Apropos of the news story “Govt’s taxi permit scheme backfires” (THT, July 29, Page 1), this is a well thought of and well-conceived scheme of extremely dubious nature. The whole exercise shows the Nepali mental capacity to blatantly exploit the loopholes in the country’s legal system. The story goes as follows. The government decides to offer taxis to 1,500 quake victims through lottery, which is a noble decision. Then it announces that there would not be any special concessions, tax relief and duty waiver. Fair enough. No monetary assistance would be provided. OK. Then it comes up with an important rider that the lottery winners can operate taxis in their home towns only. Big problem unless the lottery winners could have halted taxis and public transportation from outside the districts coming into theirs. Ownership was apparently non-transferable at the outset.

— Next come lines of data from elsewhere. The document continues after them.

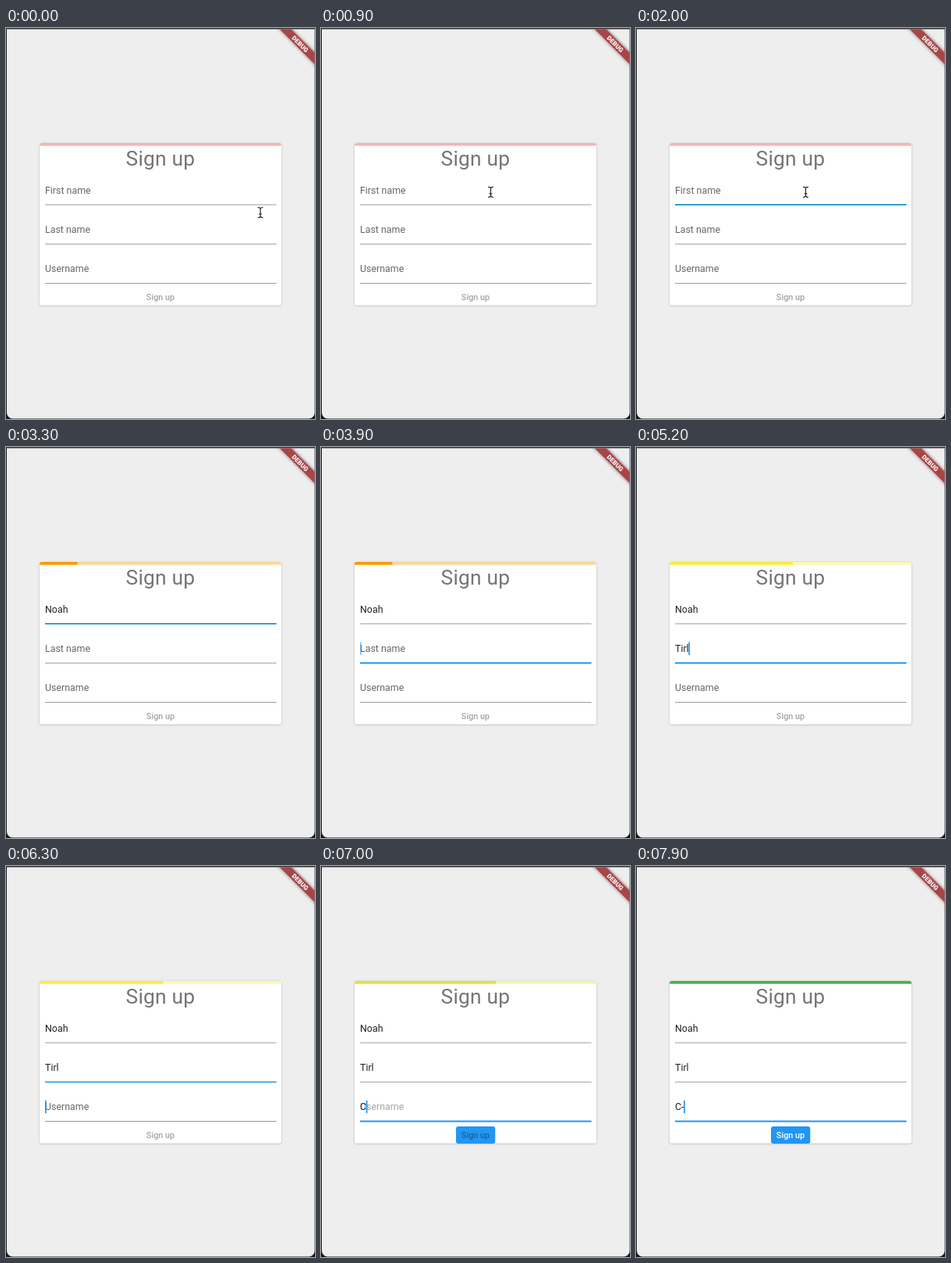
Recreate the animation shown at these times as an HTML page. Size 396 by 500 pixels, loop 8 s.

```html
<!DOCTYPE html>
<html lang="en">
<head>
<meta charset="utf-8">
<title>Sign up form</title>
<style>
  html, body { margin: 0; width: 100%; height: 100%; overflow: hidden; background: #15191b; }
  svg { display: block; width: 396px; height: 500px; font-family: Roboto, sans-serif; }
  .hint { fill: rgba(0, 0, 0, .6); }
  .typed { fill: #212121; }
  .field { font-size: 12.4px; }
</style>
</head>
<body>
<svg viewBox="0 0 396 500">
  <defs>
    <clipPath id="window"><path d="M1 1.5H395.6V492a7.5 7.5 0 0 1-7.5 7.5H8.500a7.500 7.500 0 0 1-7.500-7.500Z"/></clipPath>
    <clipPath id="cardClip"><rect x="43" y="147" width="310" height="207.500" rx="3"/></clipPath>
    <filter id="cardShadow" x="-5%" y="-5%" width="110%" height="110%">
      <feDropShadow dx="0" dy=".6" stdDeviation=".8" flood-opacity=".28"/>
    </filter>
    <filter id="bannerShadow" x="-20%" y="-100%" width="140%" height="300%">
      <feDropShadow dx="0" dy="0" stdDeviation="2" flood-opacity=".5"/>
    </filter>
  </defs>
  <rect width="396" height="2" fill="#303234"/>
  <g clip-path="url(#window)">
    <rect width="396" height="500" fill="#eee"/>
    <rect x="43" y="147" width="310" height="207.500" rx="3" fill="#fff" filter="url(#cardShadow)"/>
    <g clip-path="url(#cardClip)">
      <rect x="43" y="147" width="310" height="3.600" fill="#fff"/>
      <rect id="track" x="43" y="147" width="310" height="3.600" opacity=".4"/>
      <rect id="bar" x="43" y="147" width="0" height="3.600"/>
    </g>
    <text x="198" y="175.500" text-anchor="middle" font-size="26.400" letter-spacing=".2" fill="#757575">Sign up</text>
    <g id="fields"></g>
    <rect id="button" x="173" y="333" width="50.300" height="22" rx="3" fill="#2196f3"/>
    <text id="label" x="198" y="348" text-anchor="middle" font-size="10.850" font-weight="500">Sign up</text>
    <g transform="translate(396 1.500) rotate(45)">
      <rect x="-45" y="21.500" width="90" height="10.500" fill="#a84447" filter="url(#bannerShadow)"/>
      <text y="29.700" text-anchor="middle" font-size="8.100" font-weight="900" fill="#fff">DEBUG</text>
    </g>
    <g id="pointer" fill="none" stroke-linecap="round">
      <path d="M-3-6.500Q0-6.500 0-4.500Q0-6.500 3-6.500M0-4.500V4.500M-3 6.500Q0 6.500 0 4.500Q0 6.500 3 6.500M-1.500 2H1.500" stroke="#fff" stroke-width="2.600"/>
      <path d="M-3-6.500Q0-6.500 0-4.500Q0-6.500 3-6.500M0-4.500V4.500M-3 6.500Q0 6.500 0 4.500Q0 6.500 3 6.500M-1.500 2H1.500" stroke="#222" stroke-width="1.200"/>
    </g>
  </g>
</svg>
<script>
const LOOP = 8000;
const $ = id => document.getElementById(id);
const clamp = x => Math.min(1, Math.max(0, x));
const phase = (t, start, length) => clamp((t - start) / length);
const lerp = (a, b, k) => a + (b - a) * k;
const smooth = k => k * k * (3 - 2 * k);
const mix = (a, b, k) => a.map((v, i) => lerp(v, b[i], k));
const rgb = c => `rgb(${c.map(Math.round)})`;

// Piecewise linear value from [time, value] steps.
function track(steps, t) {
  const next = steps.findIndex(s => s[0] > t);
  if (next === 0) return steps[0][1];
  if (next < 0) return steps[steps.length - 1][1];
  const [t0, a] = steps[next - 1], [t1, b] = steps[next];
  return lerp(a, b, (t - t0) / (t1 - t0));
}

// cubic-bezier(.42, 0, 1, 1)
function easeIn(x) {
  let lo = 0, hi = 1;
  for (let i = 0; i < 24; i++) {
    const s = (lo + hi) / 2, r = 1 - s;
    if (1.26 * s * r * r + 3 * s * s * r + s ** 3 < x) lo = s; else hi = s;
  }
  return smooth(lo);
}

const RAMP = [[244, 67, 54], [255, 152, 0], [255, 235, 59], [76, 175, 80]];
const GREY = [140, 140, 140];
const ACCENT = [33, 150, 243];

const fields = [
  { hint: 'First name', value: 'Noah', keys: [2070, 2190, 2290, 2400], focus: 960, blur: 3590, accent: [48, 162, 206],
    caret: [[960, 0], [1000, 1], [1690, 1], [1900, 0], [2060, 0], [2070, 1], [2960, 1], [3280, 0]] },
  { hint: 'Last name', value: 'Tirl', keys: [4545, 4760, 4960, 5150], focus: 3590, blur: 6290, accent: ACCENT,
    caret: [[3590, 0], [3600, 1], [3820, 1], [4000, 0], [4360, 0], [4540, 1], [5860, 1], [6100, 0]] },
  { hint: 'Username', value: 'C-', keys: [6935, 7590], focus: 6290, blur: LOOP, accent: ACCENT,
    caret: [[6290, 0], [6300, 1]] }
];

function add(name, attributes, text = '') {
  const node = document.createElementNS('http://www.w3.org/2000/svg', name);
  for (const key in attributes) node.setAttribute(key, attributes[key]);
  node.textContent = text;
  return $('fields').appendChild(node);
}

fields.forEach((f, i) => {
  const y = 211.6 + i * 50.25;
  f.line = add('line', { x1: 50, x2: 346.6, y1: y + 14.4, y2: y + 14.4 });
  f.hintNode = add('text', { x: 50, y, class: 'field hint' }, f.hint);
  f.typedNode = add('text', { x: 50, y, class: 'field typed' });
  f.caretNode = add('rect', { y: y - 12.4, width: 1.7, height: 16.5, fill: '#2196f3' });
});

function drawField(f, t) {
  const focus = phase(t, f.focus, 180) * (1 - phase(t, f.blur, 180));
  f.line.setAttribute('stroke', rgb(mix(GREY, f.accent, focus)));
  f.line.setAttribute('stroke-width', lerp(0.85, 1.8, focus));
  f.hintNode.setAttribute('opacity', 1 - smooth(phase(t, f.keys[0], 150)));

  const text = f.value.slice(0, f.keys.filter(k => k <= t).length);
  if (f.typedNode.textContent !== text) f.typedNode.textContent = text;
  f.caretNode.setAttribute('x', 50 + (text ? f.typedNode.getComputedTextLength() - 0.3 : 0));
  f.caretNode.setAttribute('opacity', t < f.blur ? track(f.caret, t) : 0);
}

function drawProgress(t) {
  const p = fields.reduce((sum, f) => sum + phase(t, f.keys[0], 400), 0);
  const i = Math.min(2, Math.floor(p));
  const colour = rgb(mix(RAMP[i], RAMP[i + 1], p - i));
  $('track').setAttribute('fill', colour);
  $('bar').setAttribute('fill', colour);
  $('bar').setAttribute('width', 310 * easeIn(p / 3));
}

function drawButton(t) {
  const start = fields[2].keys[0];
  const k = phase(t, start + 40, 220);
  const white = 255 * k;
  $('button').setAttribute('opacity', phase(t, start, 60));
  $('label').setAttribute('fill', `rgba(${white},${white},${white},${lerp(0.36, 1, k)})`);
}

function drawPointer(t) {
  const k = smooth(phase(t, 60, 840));
  $('pointer').setAttribute('transform', `translate(${lerp(326, 217.5, k)} ${lerp(236, 209.8, k)})`);
  $('pointer').setAttribute('opacity', t < fields[0].keys[0] ? 1 : 0);
}

function render(t) {
  fields.forEach(f => drawField(f, t));
  drawProgress(t);
  drawButton(t);
  drawPointer(t);
}

const begin = performance.now();
function tick() {
  render((performance.now() - begin) % LOOP);
  requestAnimationFrame(tick);
}
tick();
</script>
</body>
</html>
```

Suddenly now the ownership can be transferred to people in Kathmandu, citing an important legal loophole that ‘there is no law that prohibits the acquirer of new taxis from transferring the vehicle’s ownership’. Does that mean that the taxis sold by lucky winners from Dolakha can be operated in Kathmandu now? The original owners from other districts cannot ply their prizes in Kathmandu, so how can the new ones do? This is as crooked as it can get. This is a well-planned racket to benefit from the plight of more than 150,000 quake victims. Why couldn’t the scheme have been made non-transferable or transferable to the next victim out of 150,000 from the respective districts only?

Since this was a special one-off lottery to aid the quake victims, why is it subject to the regular laws? Why weren’t the 60-year-old quake victims rejected or discouraged at the time of registration if they were not going to get bank loans? All along, the racketeers were fully in the know of the loopholes and the end result, and had conceived the taxi scam of the nature that only Nepali crooks are capable of. One more reason is that we need a Duterte in this country.

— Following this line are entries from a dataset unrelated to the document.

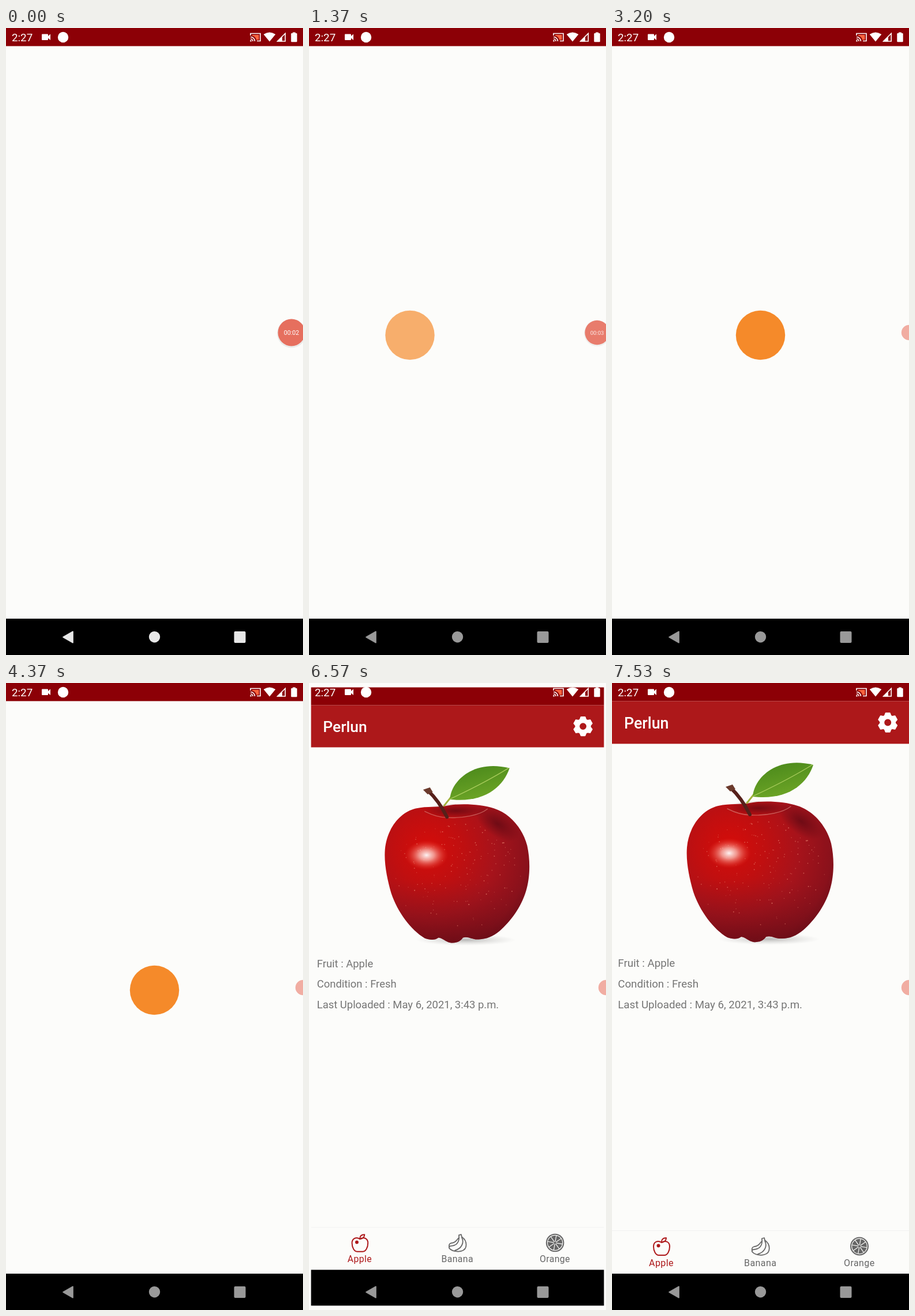
Write an HTML page that moves like this. It is 515x1087 px and loops after 8000 ms.

```html
<!DOCTYPE html>
<html lang="en">
<head>
<meta charset="utf-8">
<title>Fruit app launch</title>
<style>
  html, body { margin: 0; width: 100%; height: 100%; overflow: hidden; background: #000; }
  svg { display: block; width: 100%; height: 100%; font-family: Roboto, sans-serif; }
  .info { font-size: 18.7px; fill: #757575; }
  .tab { font-size: 16px; letter-spacing: .4px; text-anchor: middle; fill: #666; }
  .line { fill: none; stroke-linecap: round; stroke-linejoin: round; }
</style>
</head>
<body>
<svg viewBox="0 0 515 1087">
  <defs>
    <radialGradient id="skin" gradientUnits="userSpaceOnUse" cx="205" cy="285" r="200">
      <stop offset="0" stop-color="#d60c09"/>
      <stop offset=".3" stop-color="#c00f10"/>
      <stop offset=".6" stop-color="#a6131b"/>
      <stop offset=".88" stop-color="#8a111b"/>
      <stop offset="1" stop-color="#700e19"/>
    </radialGradient>
    <linearGradient id="under" x1="0" y1="0" x2="0" y2="1">
      <stop offset=".55" stop-color="#8a1420" stop-opacity="0"/>
      <stop offset="1" stop-color="#5a0a14" stop-opacity=".6"/>
    </linearGradient>
    <linearGradient id="leaf" x1="0" y1="0" x2=".4" y2="1">
      <stop offset="0" stop-color="#47861a"/>
      <stop offset="1" stop-color="#6ca426"/>
    </linearGradient>
    <radialGradient id="shine">
      <stop offset="0" stop-color="#fff" stop-opacity=".95"/>
      <stop offset=".35" stop-color="#ffd0c6" stop-opacity=".7"/>
      <stop offset="1" stop-color="#f0402c" stop-opacity="0"/>
    </radialGradient>
    <radialGradient id="dusk">
      <stop offset="0" stop-color="#5a0812" stop-opacity=".7"/>
      <stop offset="1" stop-color="#5a0812" stop-opacity="0"/>
    </radialGradient>
    <radialGradient id="shade">
      <stop offset="0" stop-color="#555" stop-opacity=".4"/>
      <stop offset="1" stop-color="#999" stop-opacity="0"/>
    </radialGradient>
    <g id="frame">
      <rect width="515" height="1087" fill="#fcfcfa"/>
      <rect width="515" height="31.4" fill="#8c0006"/>
      <rect y="1024" width="515" height="63"/>
    </g>
    <path id="body" d="M184 213C205 208 222 212 245 207C265 204 300 205 322 213C350 222 372 248 380 278C386 305 385 335 378 358C369 388 350 412 332 428C320 438 308 443 295 443C283 444 277 437 267 440C262 448 252 450 245 449C236 447 232 441 224 440C218 445 208 444 200 441C176 427 152 395 141 362C134 338 128 310 130 285C133 250 155 220 184 213Z"/>
  </defs>

  <g id="splash">
    <use href="#frame"/>
    <circle id="mark" cy="532.5" r="42.7" fill="#f58a2a"/>
  </g>

  <g id="main">
    <use href="#frame"/>
    <rect y="31.4" width="515" height="74" fill="#ad181a"/>
    <text x="21" y="78.5" font-size="26.8" font-weight="500" fill="#fff">Perlun</text>
    <g id="gear" transform="translate(478.2 68.5)" fill="#fff">
      <circle r="9.9" fill="none" stroke="#fff" stroke-width="7.8"/>
    </g>

    <ellipse cx="272" cy="444" rx="88" ry="10" fill="url(#shade)"/>
    <use href="#body" fill="url(#skin)"/>
    <ellipse cx="328" cy="240" rx="44" ry="22" fill="url(#dusk)" transform="rotate(35 328 240)"/>
    <use href="#body" fill="url(#under)"/>
    <g id="specks" fill="#f0907a"></g>
    <ellipse cx="203" cy="295" rx="38" ry="26" fill="url(#shine)"/>
    <ellipse cx="254" cy="217" rx="58" ry="13" fill="url(#dusk)"/>
    <path d="M200 218C214 225 226 229 241 229C268 230 296 225 310 214" class="line" stroke="#e08a80" stroke-width="1.4" opacity=".6"/>
    <path d="M234 208L246 193" class="line" stroke="#a3b23a" stroke-width="3"/>
    <path d="M206 182C219 194 231 212 239 228" class="line" stroke="#56201a" stroke-width="6"/>
    <path d="M197 180L209 176L214 184L205 188Z" fill="#6b3a2c"/>
    <path d="M244 197C246 165 285 126 349 142C338 175 305 204 244 197Z" fill="url(#leaf)"/>
    <path d="M245 196C275 182 315 162 347 142" class="line" stroke="#a9cc5c" stroke-width="1.3"/>

    <g class="info">
      <text x="10.3" y="492">Fruit : Apple</text>
      <text x="10.3" y="528">Condition : Fresh</text>
      <text x="10.3" y="564">Last Uploaded : May 6, 2021, 3:43 p.m.</text>
    </g>

    <path d="M0 949.5H515" stroke="#f1f1f1"/>
    <g class="line" stroke="#ad181a" stroke-width="2">
      <path d="M86 970C80 966 72 968 72 977C72 985 76 992 81 992H91C96 992 100 985 100 977C100 968 92 966 86 970C85.500 965 88 962 94 962C94 967 91 969 86 970"/>
      <circle cx="80.5" cy="975.5" r="2" fill="#ad181a"/>
    </g>
    <g class="line" stroke="#666" stroke-width="1.8">
      <path d="M260 963L264 962L265 966C275 973 276 988 264 991C257 993 247 991 243 986C242 983 244 982 247 982C256 981 261 975 260 965Z"/>
      <path d="M265 967C270 977 264 987 253 990M260 968C256 970 256 976 247 977C243 978 242 980 243 984"/>
    </g>
    <g id="slice" transform="translate(429 976.5)">
      <circle r="16" fill="#666"/>
      <circle r="13.3" fill="none" stroke="#fcfcfa" stroke-width="1.2"/>
    </g>
    <text x="85.5" y="1010.5" class="tab" style="fill:#ad181a">Apple</text>
    <text x="257.2" y="1010.5" class="tab">Banana</text>
    <text x="428.8" y="1010.5" class="tab">Orange</text>
  </g>

  <g fill="#fff">
    <text x="10" y="22.8" font-size="18.8">2:27</text>
    <path d="M63 10.5H72Q73 10.5 73 11.5V14L77 10.5V21L73 17.5V20Q73 21 72 21H63Q62 21 62 20V11.5Q62 10.5 63 10.5Z"/>
    <circle cx="99" cy="16" r="9.2"/>
    <path d="M427 12H438.500V20.500H434Q433 14.500 427 13.500Z" fill="#f8643f"/>
    <path d="M424 13V9.500H441V22.500H435M424 15.500A7.500 7.500 0 0 1 431.500 23M424 19A4 4 0 0 1 428 23" fill="none" stroke="#fff" stroke-width="1.6"/>
    <circle cx="424.500" cy="22.300" r="1.300"/>
    <path d="M457 23.500L446.700 11Q457 4 467.300 11Z"/>
    <path d="M484.200 9.500V23H470.700Z" fill="none" stroke="#fff" stroke-width="1.6"/>
    <path d="M479 14.500V23.500H470Z"/>
    <path d="M497 9V7.500H502V9H503.500Q504.700 9 504.700 10.200V23Q504.700 24.200 503.500 24.200H495.500Q494.300 24.200 494.300 23V10.200Q494.300 9 495.500 9Z"/>
  </g>

  <g id="nav">
    <path d="M99 1056L116 1046.300V1065.700Z" stroke-width="1.600" stroke-linejoin="round"/>
    <circle cx="257.500" cy="1055.700" r="9.700" stroke="none"/>
    <rect x="395.500" y="1046" width="20" height="20" rx="2" stroke="none"/>
  </g>

  <g id="bubble">
    <circle id="glow" cy="1.500" r="25" fill="#000" opacity=".07"/>
    <circle id="disc" r="23.500" fill="#e76c5a"/>
    <text id="timer" y="4" font-size="10.600" text-anchor="middle" fill="#fff"></text>
  </g>
</svg>

<script>
const LOOP = 8000;
const $ = id => document.getElementById(id);
const set = (id, attrs) => {
  for (const k in attrs) $(id).setAttribute(k, attrs[k]);
};
const add = (parent, tag, attrs) => {
  const el = document.createElementNS($(parent).namespaceURI, tag);
  for (const k in attrs) el.setAttribute(k, attrs[k]);
  $(parent).append(el);
};

const clamp = v => Math.min(1, Math.max(0, v));
const span = (t, start, length) => clamp((t - start) / length);
const mix = (a, b, p) => a + (b - a) * p;
const smooth = p => (1 - Math.cos(p * Math.PI)) / 2;
const bez = (a, b, c, d, u) => {
  const v = 1 - u;
  return v * v * v * a + 3 * v * v * u * b + 3 * v * u * u * c + u * u * u * d;
};

// Fast out, extra slow in: two joined cubic curves.
function windowEase(x) {
  const [xs, ys] = x < 1 / 6
    ? [[0, .05, .133333, 1 / 6], [0, 0, .06, .4]]
    : [[1 / 6, .208333, .25, 1], [.4, .82, 1, 1]];
  let lo = 0, hi = 1;
  for (let i = 0; i < 24; i++) {
    const mid = (lo + hi) / 2;
    if (bez(...xs, mid) < x) lo = mid; else hi = mid;
  }
  return bez(...ys, lo);
}

const zoom = s => `translate(257.5 543.5) scale(${s}) translate(-257.5 -543.5)`;

function build() {
  for (let a = 0; a < 360; a += 60)
    add('gear', 'path', { d: 'M-7-10L-4.500-16.500Q-4.300-17.300-3.500-17.300H3.500Q4.300-17.300 4.500-16.500L7-10Z', transform: `rotate(${a})` });
  for (let a = 0; a < 360; a += 45)
    add('slice', 'path', { d: 'M0-2V-13', stroke: '#fcfcfa', 'stroke-width': 1.2, transform: `rotate(${a + 10})` });

  let seed = 7;
  const rnd = () => (seed = seed * 16807 % 2147483647) / 2147483647;
  for (let i = 0; i < 150; i++) {
    const a = rnd() * 2 * Math.PI, r = Math.sqrt(rnd());
    add('specks', 'circle', {
      cx: (257 + 116 * r * Math.cos(a)).toFixed(1),
      cy: (332 + 94 * r * Math.sin(a)).toFixed(1),
      r: (.5 + rnd() * .5).toFixed(2),
      opacity: (.3 + rnd() * .4).toFixed(2)
    });
  }
}

function draw(t) {
  const slide = smooth(span(t, 754, 1000));
  set('mark', { cx: mix(0, 257.5, slide), opacity: slide });

  const open = windowEase(span(t, 6415, 400));
  set('splash', { transform: zoom(mix(1, 1.15, open)) });
  set('main', { transform: zoom(mix(.85, 1, open)), opacity: span(t, 6465, 50) });

  const grey = Math.round(mix(232, 153, span(t, 100, 600)));
  const tone = `rgb(${grey},${grey},${grey})`;
  set('nav', { fill: tone, stroke: tone });

  const hide = smooth(span(t, 1150, 700));
  set('bubble', { transform: `translate(${mix(495, 515, hide)} 528) scale(${mix(1, .56, hide)})` });
  set('disc', { opacity: mix(.97, .55, hide) });
  set('glow', { opacity: .07 * (1 - hide) });
  set('timer', { opacity: clamp(1.15 - 1.4 * hide) });
  $('timer').textContent = t < 500 ? '00:02' : '00:03';
}

build();
const begin = performance.now();
function tick() {
  draw((performance.now() - begin) % LOOP);
  requestAnimationFrame(tick);
}
tick();
</script>
</body>
</html>
```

Manohar Shrestha, Kathmandu


I am writing this piece to illustrate the fact that in our country there are several self-proclaimed astrologers and most of whom even publicly declared that they have received a clairvoyance and an odylic force to tell the future of a person. I am quite susceptible for the mounting gullibility that is cementing the tens of thousands of innocent minds. It is true that the government is not acting nor the media is doing any journalistic homework to gain a great deal of headway by curbing this. Ongoing monopolistic and charlatan business is being operated before our own eyes. This kind of business doesn’t make any contribution to the nation by paying tax, nor is it making people wise enough to reason out the issue. This practice must be strongly discouraged as it makes fools of people through pseudo-science. Something needs to be done to fix this matter.

Shiva Neupane, Melbourne